If a line holds the word "noise", copy it from the entries.

▶ _THE DATA_:
┏━━
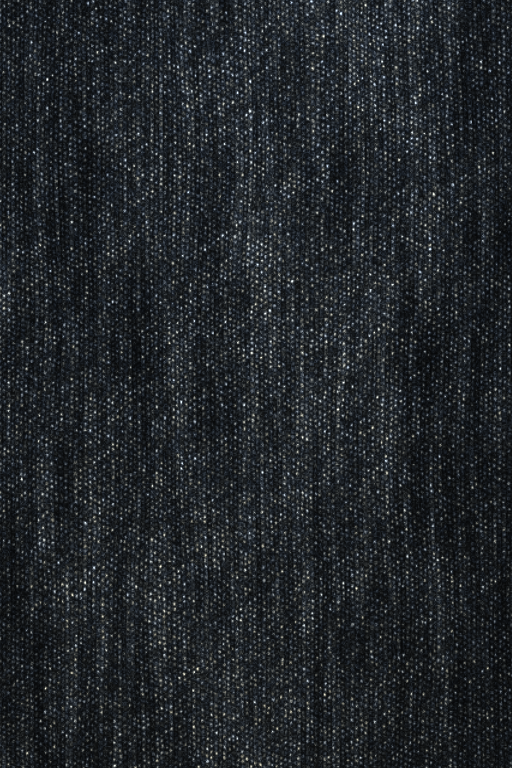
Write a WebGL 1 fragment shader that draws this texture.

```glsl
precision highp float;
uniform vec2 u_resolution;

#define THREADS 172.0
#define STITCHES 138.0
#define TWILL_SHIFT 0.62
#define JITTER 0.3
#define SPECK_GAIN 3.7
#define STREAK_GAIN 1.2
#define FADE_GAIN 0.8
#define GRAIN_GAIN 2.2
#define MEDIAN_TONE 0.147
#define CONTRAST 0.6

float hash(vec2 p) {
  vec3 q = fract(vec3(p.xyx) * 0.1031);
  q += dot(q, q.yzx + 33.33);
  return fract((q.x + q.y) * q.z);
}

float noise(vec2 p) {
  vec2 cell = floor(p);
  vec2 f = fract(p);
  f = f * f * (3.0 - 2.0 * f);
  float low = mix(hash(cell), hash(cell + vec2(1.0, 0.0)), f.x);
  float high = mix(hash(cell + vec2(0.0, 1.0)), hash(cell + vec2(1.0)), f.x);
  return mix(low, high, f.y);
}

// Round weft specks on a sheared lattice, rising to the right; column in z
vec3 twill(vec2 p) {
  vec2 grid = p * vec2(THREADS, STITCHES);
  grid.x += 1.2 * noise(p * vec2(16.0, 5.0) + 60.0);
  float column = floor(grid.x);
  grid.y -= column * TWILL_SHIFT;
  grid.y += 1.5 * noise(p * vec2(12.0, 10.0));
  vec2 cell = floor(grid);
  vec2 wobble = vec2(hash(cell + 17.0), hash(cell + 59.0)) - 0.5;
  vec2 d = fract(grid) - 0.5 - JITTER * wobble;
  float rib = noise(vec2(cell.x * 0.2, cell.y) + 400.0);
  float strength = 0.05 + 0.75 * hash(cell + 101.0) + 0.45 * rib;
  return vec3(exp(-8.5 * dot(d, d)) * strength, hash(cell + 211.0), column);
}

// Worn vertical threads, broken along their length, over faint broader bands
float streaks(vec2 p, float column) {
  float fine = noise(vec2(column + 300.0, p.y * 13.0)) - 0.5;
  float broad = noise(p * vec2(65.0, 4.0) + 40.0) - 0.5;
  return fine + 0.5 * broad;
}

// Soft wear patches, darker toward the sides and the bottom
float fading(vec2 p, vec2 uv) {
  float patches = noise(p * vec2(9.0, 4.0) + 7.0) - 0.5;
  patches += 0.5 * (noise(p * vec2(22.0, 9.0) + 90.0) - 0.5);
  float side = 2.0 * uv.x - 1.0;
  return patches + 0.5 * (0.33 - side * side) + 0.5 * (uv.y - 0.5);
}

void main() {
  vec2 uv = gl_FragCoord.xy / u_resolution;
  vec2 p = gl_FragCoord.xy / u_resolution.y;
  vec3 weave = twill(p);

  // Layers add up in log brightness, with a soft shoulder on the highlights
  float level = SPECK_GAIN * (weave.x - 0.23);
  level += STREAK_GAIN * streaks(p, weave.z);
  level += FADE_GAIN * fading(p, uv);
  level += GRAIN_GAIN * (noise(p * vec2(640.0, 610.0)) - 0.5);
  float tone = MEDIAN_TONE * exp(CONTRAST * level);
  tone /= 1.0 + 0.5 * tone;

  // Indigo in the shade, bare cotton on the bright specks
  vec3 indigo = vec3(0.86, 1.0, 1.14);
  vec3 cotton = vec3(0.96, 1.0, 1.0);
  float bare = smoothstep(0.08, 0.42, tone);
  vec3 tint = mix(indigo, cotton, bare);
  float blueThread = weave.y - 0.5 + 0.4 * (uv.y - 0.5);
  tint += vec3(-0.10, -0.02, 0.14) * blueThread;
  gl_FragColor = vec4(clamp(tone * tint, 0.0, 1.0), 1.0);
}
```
┗━━
▶ _RESULT OF THE TASK_:
float noise(vec2 p) {
  grid.x += 1.2 * noise(p * vec2(16.0, 5.0) + 60.0);
  grid.y += 1.5 * noise(p * vec2(12.0, 10.0));
  float rib = noise(vec2(cell.x * 0.2, cell.y) + 400.0);
  float fine = noise(vec2(column + 300.0, p.y * 13.0)) - 0.5;
  float broad = noise(p * vec2(65.0, 4.0) + 40.0) - 0.5;
  float patches = noise(p * vec2(9.0, 4.0) + 7.0) - 0.5;
  patches += 0.5 * (noise(p * vec2(22.0, 9.0) + 90.0) - 0.5);
  level += GRAIN_GAIN * (noise(p * vec2(640.0, 610.0)) - 0.5);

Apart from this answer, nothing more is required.